## [Task goal]
The word "start" marks the lines to find; copy every such line from the data below.
----- Available data -----
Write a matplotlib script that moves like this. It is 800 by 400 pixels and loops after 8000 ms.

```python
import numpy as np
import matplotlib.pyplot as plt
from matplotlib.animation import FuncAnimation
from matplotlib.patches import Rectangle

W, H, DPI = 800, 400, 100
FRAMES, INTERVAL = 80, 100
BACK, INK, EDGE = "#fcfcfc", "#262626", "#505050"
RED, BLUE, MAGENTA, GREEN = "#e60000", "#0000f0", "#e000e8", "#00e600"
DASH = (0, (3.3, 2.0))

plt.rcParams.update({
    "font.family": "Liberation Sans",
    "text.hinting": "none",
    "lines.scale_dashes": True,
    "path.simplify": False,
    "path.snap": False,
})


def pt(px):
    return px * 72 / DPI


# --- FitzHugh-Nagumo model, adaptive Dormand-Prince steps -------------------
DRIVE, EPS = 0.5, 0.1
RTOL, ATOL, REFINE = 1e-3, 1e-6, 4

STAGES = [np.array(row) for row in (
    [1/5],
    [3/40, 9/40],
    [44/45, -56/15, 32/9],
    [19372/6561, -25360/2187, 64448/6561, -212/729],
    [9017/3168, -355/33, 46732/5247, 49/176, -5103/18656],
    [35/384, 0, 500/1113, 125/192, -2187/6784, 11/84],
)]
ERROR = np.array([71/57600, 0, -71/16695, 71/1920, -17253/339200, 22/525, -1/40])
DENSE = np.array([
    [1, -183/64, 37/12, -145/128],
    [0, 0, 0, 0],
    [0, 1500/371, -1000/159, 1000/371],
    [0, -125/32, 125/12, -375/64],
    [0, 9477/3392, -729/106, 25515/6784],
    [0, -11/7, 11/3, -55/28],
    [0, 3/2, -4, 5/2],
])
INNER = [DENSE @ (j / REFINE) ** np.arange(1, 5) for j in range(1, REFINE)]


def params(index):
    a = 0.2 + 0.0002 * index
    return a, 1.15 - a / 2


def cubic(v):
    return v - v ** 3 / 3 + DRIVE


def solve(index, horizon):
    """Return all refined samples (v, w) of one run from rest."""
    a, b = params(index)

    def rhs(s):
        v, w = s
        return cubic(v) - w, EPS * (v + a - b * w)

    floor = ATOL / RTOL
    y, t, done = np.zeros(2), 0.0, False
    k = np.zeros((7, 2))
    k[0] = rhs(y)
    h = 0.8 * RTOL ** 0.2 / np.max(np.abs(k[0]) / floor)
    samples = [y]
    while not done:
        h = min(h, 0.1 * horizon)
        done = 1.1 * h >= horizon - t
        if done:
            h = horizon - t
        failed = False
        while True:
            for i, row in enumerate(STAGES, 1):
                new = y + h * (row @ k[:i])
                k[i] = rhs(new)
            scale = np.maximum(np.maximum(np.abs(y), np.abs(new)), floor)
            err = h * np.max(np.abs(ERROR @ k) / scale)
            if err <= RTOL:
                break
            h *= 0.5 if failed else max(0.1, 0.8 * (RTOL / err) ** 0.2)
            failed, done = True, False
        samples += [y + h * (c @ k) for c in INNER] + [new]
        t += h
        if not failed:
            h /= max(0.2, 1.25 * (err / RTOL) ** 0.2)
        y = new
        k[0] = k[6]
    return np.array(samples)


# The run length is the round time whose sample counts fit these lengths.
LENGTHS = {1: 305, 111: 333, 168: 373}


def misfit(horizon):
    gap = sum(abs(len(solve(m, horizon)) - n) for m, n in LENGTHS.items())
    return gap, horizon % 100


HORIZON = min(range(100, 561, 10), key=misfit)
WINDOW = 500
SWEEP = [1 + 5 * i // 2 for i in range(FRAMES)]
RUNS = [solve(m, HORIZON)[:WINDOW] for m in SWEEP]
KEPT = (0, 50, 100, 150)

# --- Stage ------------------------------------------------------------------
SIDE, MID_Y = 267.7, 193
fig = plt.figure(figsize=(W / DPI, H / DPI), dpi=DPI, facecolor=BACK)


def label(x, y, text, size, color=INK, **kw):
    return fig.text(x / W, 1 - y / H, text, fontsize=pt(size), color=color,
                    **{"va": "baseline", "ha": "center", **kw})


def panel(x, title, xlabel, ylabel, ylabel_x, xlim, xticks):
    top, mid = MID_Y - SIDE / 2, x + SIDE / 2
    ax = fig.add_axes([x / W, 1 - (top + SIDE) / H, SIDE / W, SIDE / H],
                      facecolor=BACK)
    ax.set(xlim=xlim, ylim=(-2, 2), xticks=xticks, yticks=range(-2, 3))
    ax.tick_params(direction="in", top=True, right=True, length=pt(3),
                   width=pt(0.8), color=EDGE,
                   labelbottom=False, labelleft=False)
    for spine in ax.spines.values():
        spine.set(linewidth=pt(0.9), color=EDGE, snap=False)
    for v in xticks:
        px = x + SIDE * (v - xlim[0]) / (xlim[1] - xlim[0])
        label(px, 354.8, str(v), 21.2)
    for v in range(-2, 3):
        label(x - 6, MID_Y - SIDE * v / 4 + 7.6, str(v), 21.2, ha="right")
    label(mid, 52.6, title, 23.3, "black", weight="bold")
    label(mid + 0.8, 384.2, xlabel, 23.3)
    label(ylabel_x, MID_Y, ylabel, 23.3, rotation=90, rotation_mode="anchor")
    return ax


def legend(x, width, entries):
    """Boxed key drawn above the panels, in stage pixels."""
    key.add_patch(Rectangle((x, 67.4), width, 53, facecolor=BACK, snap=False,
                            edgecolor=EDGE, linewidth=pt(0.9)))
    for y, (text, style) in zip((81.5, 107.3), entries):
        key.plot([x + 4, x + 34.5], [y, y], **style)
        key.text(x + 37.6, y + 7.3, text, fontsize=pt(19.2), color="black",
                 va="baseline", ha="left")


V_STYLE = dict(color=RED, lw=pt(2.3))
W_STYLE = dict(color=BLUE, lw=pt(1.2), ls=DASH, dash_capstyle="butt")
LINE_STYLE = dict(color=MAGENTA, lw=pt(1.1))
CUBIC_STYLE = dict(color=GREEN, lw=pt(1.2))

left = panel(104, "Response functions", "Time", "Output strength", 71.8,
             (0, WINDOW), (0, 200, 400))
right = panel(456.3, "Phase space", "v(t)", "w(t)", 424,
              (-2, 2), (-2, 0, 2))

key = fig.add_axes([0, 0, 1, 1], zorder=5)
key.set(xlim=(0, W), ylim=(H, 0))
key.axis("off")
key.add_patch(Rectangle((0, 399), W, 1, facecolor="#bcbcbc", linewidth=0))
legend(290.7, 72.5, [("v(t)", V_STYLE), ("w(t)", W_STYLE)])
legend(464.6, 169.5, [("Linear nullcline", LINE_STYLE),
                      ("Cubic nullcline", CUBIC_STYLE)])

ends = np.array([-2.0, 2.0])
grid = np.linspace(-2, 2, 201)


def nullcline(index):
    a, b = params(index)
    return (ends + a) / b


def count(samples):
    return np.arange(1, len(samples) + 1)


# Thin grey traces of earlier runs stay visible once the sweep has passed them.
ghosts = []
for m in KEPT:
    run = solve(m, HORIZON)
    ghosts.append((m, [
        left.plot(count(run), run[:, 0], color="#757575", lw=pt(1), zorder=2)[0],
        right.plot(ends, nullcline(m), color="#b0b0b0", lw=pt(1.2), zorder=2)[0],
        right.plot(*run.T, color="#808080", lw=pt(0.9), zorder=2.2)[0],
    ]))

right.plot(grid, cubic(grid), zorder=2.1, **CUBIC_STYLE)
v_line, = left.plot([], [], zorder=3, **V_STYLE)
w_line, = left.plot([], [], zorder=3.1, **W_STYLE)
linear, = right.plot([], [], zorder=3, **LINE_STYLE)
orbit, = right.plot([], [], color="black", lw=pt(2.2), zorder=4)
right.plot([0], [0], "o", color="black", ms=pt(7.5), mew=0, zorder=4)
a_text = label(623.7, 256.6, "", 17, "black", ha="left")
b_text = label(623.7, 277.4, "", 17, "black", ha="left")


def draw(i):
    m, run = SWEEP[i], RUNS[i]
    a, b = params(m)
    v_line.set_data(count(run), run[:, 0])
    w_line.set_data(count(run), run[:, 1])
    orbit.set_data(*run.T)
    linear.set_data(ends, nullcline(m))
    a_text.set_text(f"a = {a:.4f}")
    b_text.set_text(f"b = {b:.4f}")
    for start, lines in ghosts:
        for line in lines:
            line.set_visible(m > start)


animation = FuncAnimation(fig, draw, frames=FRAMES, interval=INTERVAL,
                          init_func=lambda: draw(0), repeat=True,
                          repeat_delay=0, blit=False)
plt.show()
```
-----
## [Answer space]
    for start, lines in ghosts:
            line.set_visible(m > start)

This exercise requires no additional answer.